◆ Source texts of formatted documents

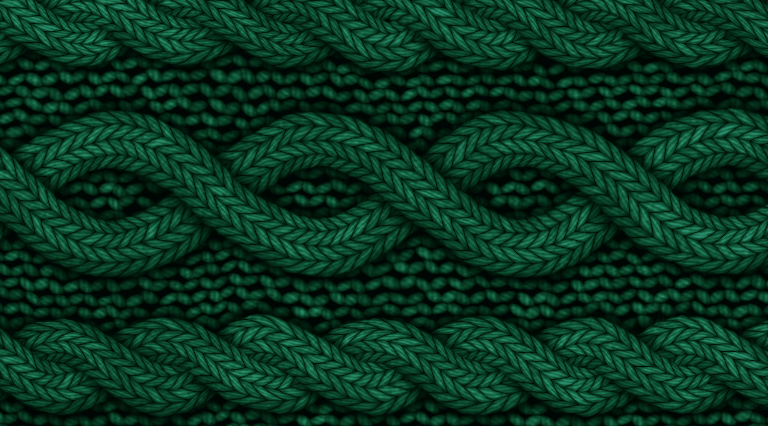
Write a WebGL 1 fragment shader that draws this texture.

```glsl
precision highp float;
uniform vec2 u_resolution;

const float PI = 3.14159;

float hash(vec2 p) {
  return fract(sin(dot(p, vec2(127.1, 311.7))) * 43758.5);
}

float noise(vec2 p) {
  vec2 i = floor(p), f = fract(p);
  f = f * f * (3.0 - 2.0 * f);
  return mix(mix(hash(i), hash(i + vec2(1.0, 0.0)), f.x),
             mix(hash(i + vec2(0.0, 1.0)), hash(i + 1.0), f.x), f.y);
}

// Staggered, tilted bumps of the ground fabric
float purl(vec2 p) {
  vec2 q = p / vec2(0.036, 0.032);
  float height = 0.0;
  for (int j = -1; j <= 1; j++) {
    for (int i = -2; i <= 1; i++) {
      vec2 cell = floor(q) + vec2(float(i), float(j));
      float r = hash(cell);
      vec2 jitter = 0.3 * vec2(r - 0.5, hash(cell + 19.0) - 0.5);
      vec2 d = q - cell - 0.5 - jitter;
      d.x -= 0.5 * mod(cell.y, 2.0);
      float lean = mod(cell.x, 2.0) < 0.5 ? 0.45 : -0.75;
      d = vec2(d.x + lean * d.y, d.y - lean * d.x) / sqrt(1.0 + lean * lean);
      float bump = 1.0 - dot(d / vec2(0.72, 0.43), d / vec2(0.72, 0.43));
      float ply = 0.88 + 0.12 * sin(13.0 * d.x + 9.0 * d.y);
      height = max(height, bump * ply * (0.7 + 0.4 * r));
    }
  }
  return height;
}

// Mirrored slanted stitches; x runs along the strand, y is -1 to 1 across it
float stitches(vec2 q, float seed) {
  float lane = (q.y + 1.0) * 2.0;
  float column = floor(lane), f = fract(lane) - 0.5;
  float lean = mod(column, 2.0) * 2.0 - 1.0;
  float s = q.x / 0.032 + lean * 1.25 * f;
  float r = hash(vec2(floor(s) + seed, column));
  float g = fract(s) - 0.5;
  float body = sqrt(max(0.0, 1.0 - 4.0 * g * g));
  float ends = 1.0 - 0.65 * pow(abs(2.0 * f), 4.0);
  float ply = 0.86 + 0.14 * sin(15.0 * f + 7.0 * g * lean + 6.0 * r);
  return body * ends * ply * (0.82 + 0.3 * r);
}

// Two strands crossing once per period, the falling one on top
float cable(float tone, vec2 p, vec2 start, float period, float swing, float halfWidth) {
  float angle = PI * fract((p.x - start.x) / period);
  float covered = 0.0;
  for (int i = 0; i < 2; i++) {
    float side = float(i) * 2.0 - 1.0;
    float dy = p.y - start.y - side * swing * cos(angle);
    float slope = -side * swing * PI / period * sin(angle);
    float shift = slope * dy / (1.0 + slope * slope);
    float footY = start.y + side * swing * cos(angle + PI * shift / period);
    float v = sign(dy) * length(vec2(shift, p.y - footY)) / halfWidth;
    float away = abs(v);

    // Contact shadow, then the rounded strand
    float shade = 1.0 - smoothstep(0.9, 1.55, away);
    tone *= 1.0 - 0.8 * shade * mix(1.0, sin(angle), covered);
    float dome = sqrt(max(0.0, 1.0 - v * v));
    float light = 0.3 + 0.7 * dome + 0.1 * v;
    float strand = light * stitches(vec2((p.x + shift) * 1.1, v), start.y * 97.0);
    float edge = 0.97 + 0.1 * (noise(p * 70.0) - 0.5);
    covered = 1.0 - smoothstep(edge - 0.06, edge + 0.04, away);
    tone = mix(tone, strand, covered);
  }
  return tone;
}

void main() {
  vec2 p = gl_FragCoord.xy / u_resolution.y;

  // Uneven hand tension
  vec2 w = p + 0.018 * (vec2(noise(p * 7.0), noise(p * 7.0 + 31.0)) - 0.5);
  w += 0.005 * (vec2(noise(p * 32.0), noise(p * 32.0 + 57.0)) - 0.5);

  float tone = 0.85 * purl(w);
  tone = cable(tone, w, vec2(0.188, 0.95), 0.243, 0.055, 0.057);
  tone = cable(tone, w, vec2(0.263, 0.548), 0.481, 0.127, 0.07);
  tone = cable(tone, w, vec2(0.387, 0.142), 0.246, 0.057, 0.06);

  // Wool fuzz, stray hairs and slow changes of light
  tone *= 0.82 + 0.36 * noise(w * vec2(130.0, 190.0));
  float hair = 1.0 - smoothstep(0.0, 0.035, abs(noise(p * 38.0) - 0.5));
  tone += 0.06 * hair * noise(p * 11.0);
  tone *= 0.9 + 0.2 * noise(p * 3.0 + 8.0);

  float green = 0.025 + 0.47 * clamp(tone, 0.0, 1.1);
  vec3 wool = vec3(0.55 * green * green, green, green * (0.45 + 0.6 * green));
  gl_FragColor = vec4(wool, 1.0);
}
```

◆ Exercise description
Could the data be reproduced exactly, with the pictures omitted?

◆ Expected output
Write a WebGL 1 fragment shader that draws this texture.

```glsl
precision highp float;
uniform vec2 u_resolution;

const float PI = 3.14159;

float hash(vec2 p) {
  return fract(sin(dot(p, vec2(127.1, 311.7))) * 43758.5);
}

float noise(vec2 p) {
  vec2 i = floor(p), f = fract(p);
  f = f * f * (3.0 - 2.0 * f);
  return mix(mix(hash(i), hash(i + vec2(1.0, 0.0)), f.x),
             mix(hash(i + vec2(0.0, 1.0)), hash(i + 1.0), f.x), f.y);
}

// Staggered, tilted bumps of the ground fabric
float purl(vec2 p) {
  vec2 q = p / vec2(0.036, 0.032);
  float height = 0.0;
  for (int j = -1; j <= 1; j++) {
    for (int i = -2; i <= 1; i++) {
      vec2 cell = floor(q) + vec2(float(i), float(j));
      float r = hash(cell);
      vec2 jitter = 0.3 * vec2(r - 0.5, hash(cell + 19.0) - 0.5);
      vec2 d = q - cell - 0.5 - jitter;
      d.x -= 0.5 * mod(cell.y, 2.0);
      float lean = mod(cell.x, 2.0) < 0.5 ? 0.45 : -0.75;
      d = vec2(d.x + lean * d.y, d.y - lean * d.x) / sqrt(1.0 + lean * lean);
      float bump = 1.0 - dot(d / vec2(0.72, 0.43), d / vec2(0.72, 0.43));
      float ply = 0.88 + 0.12 * sin(13.0 * d.x + 9.0 * d.y);
      height = max(height, bump * ply * (0.7 + 0.4 * r));
    }
  }
  return height;
}

// Mirrored slanted stitches; x runs along the strand, y is -1 to 1 across it
float stitches(vec2 q, float seed) {
  float lane = (q.y + 1.0) * 2.0;
  float column = floor(lane), f = fract(lane) - 0.5;
  float lean = mod(column, 2.0) * 2.0 - 1.0;
  float s = q.x / 0.032 + lean * 1.25 * f;
  float r = hash(vec2(floor(s) + seed, column));
  float g = fract(s) - 0.5;
  float body = sqrt(max(0.0, 1.0 - 4.0 * g * g));
  float ends = 1.0 - 0.65 * pow(abs(2.0 * f), 4.0);
  float ply = 0.86 + 0.14 * sin(15.0 * f + 7.0 * g * lean + 6.0 * r);
  return body * ends * ply * (0.82 + 0.3 * r);
}

// Two strands crossing once per period, the falling one on top
float cable(float tone, vec2 p, vec2 start, float period, float swing, float halfWidth) {
  float angle = PI * fract((p.x - start.x) / period);
  float covered = 0.0;
  for (int i = 0; i < 2; i++) {
    float side = float(i) * 2.0 - 1.0;
    float dy = p.y - start.y - side * swing * cos(angle);
    float slope = -side * swing * PI / period * sin(angle);
    float shift = slope * dy / (1.0 + slope * slope);
    float footY = start.y + side * swing * cos(angle + PI * shift / period);
    float v = sign(dy) * length(vec2(shift, p.y - footY)) / halfWidth;
    float away = abs(v);

    // Contact shadow, then the rounded strand
    float shade = 1.0 - smoothstep(0.9, 1.55, away);
    tone *= 1.0 - 0.8 * shade * mix(1.0, sin(angle), covered);
    float dome = sqrt(max(0.0, 1.0 - v * v));
    float light = 0.3 + 0.7 * dome + 0.1 * v;
    float strand = light * stitches(vec2((p.x + shift) * 1.1, v), start.y * 97.0);
    float edge = 0.97 + 0.1 * (noise(p * 70.0) - 0.5);
    covered = 1.0 - smoothstep(edge - 0.06, edge + 0.04, away);
    tone = mix(tone, strand, covered);
  }
  return tone;
}

void main() {
  vec2 p = gl_FragCoord.xy / u_resolution.y;

  // Uneven hand tension
  vec2 w = p + 0.018 * (vec2(noise(p * 7.0), noise(p * 7.0 + 31.0)) - 0.5);
  w += 0.005 * (vec2(noise(p * 32.0), noise(p * 32.0 + 57.0)) - 0.5);

  float tone = 0.85 * purl(w);
  tone = cable(tone, w, vec2(0.188, 0.95), 0.243, 0.055, 0.057);
  tone = cable(tone, w, vec2(0.263, 0.548), 0.481, 0.127, 0.07);
  tone = cable(tone, w, vec2(0.387, 0.142), 0.246, 0.057, 0.06);

  // Wool fuzz, stray hairs and slow changes of light
  tone *= 0.82 + 0.36 * noise(w * vec2(130.0, 190.0));
  float hair = 1.0 - smoothstep(0.0, 0.035, abs(noise(p * 38.0) - 0.5));
  tone += 0.06 * hair * noise(p * 11.0);
  tone *= 0.9 + 0.2 * noise(p * 3.0 + 8.0);

  float green = 0.025 + 0.47 * clamp(tone, 0.0, 1.1);
  vec3 wool = vec3(0.55 * green * green, green, green * (0.45 + 0.6 * green));
  gl_FragColor = vec4(wool, 1.0);
}
```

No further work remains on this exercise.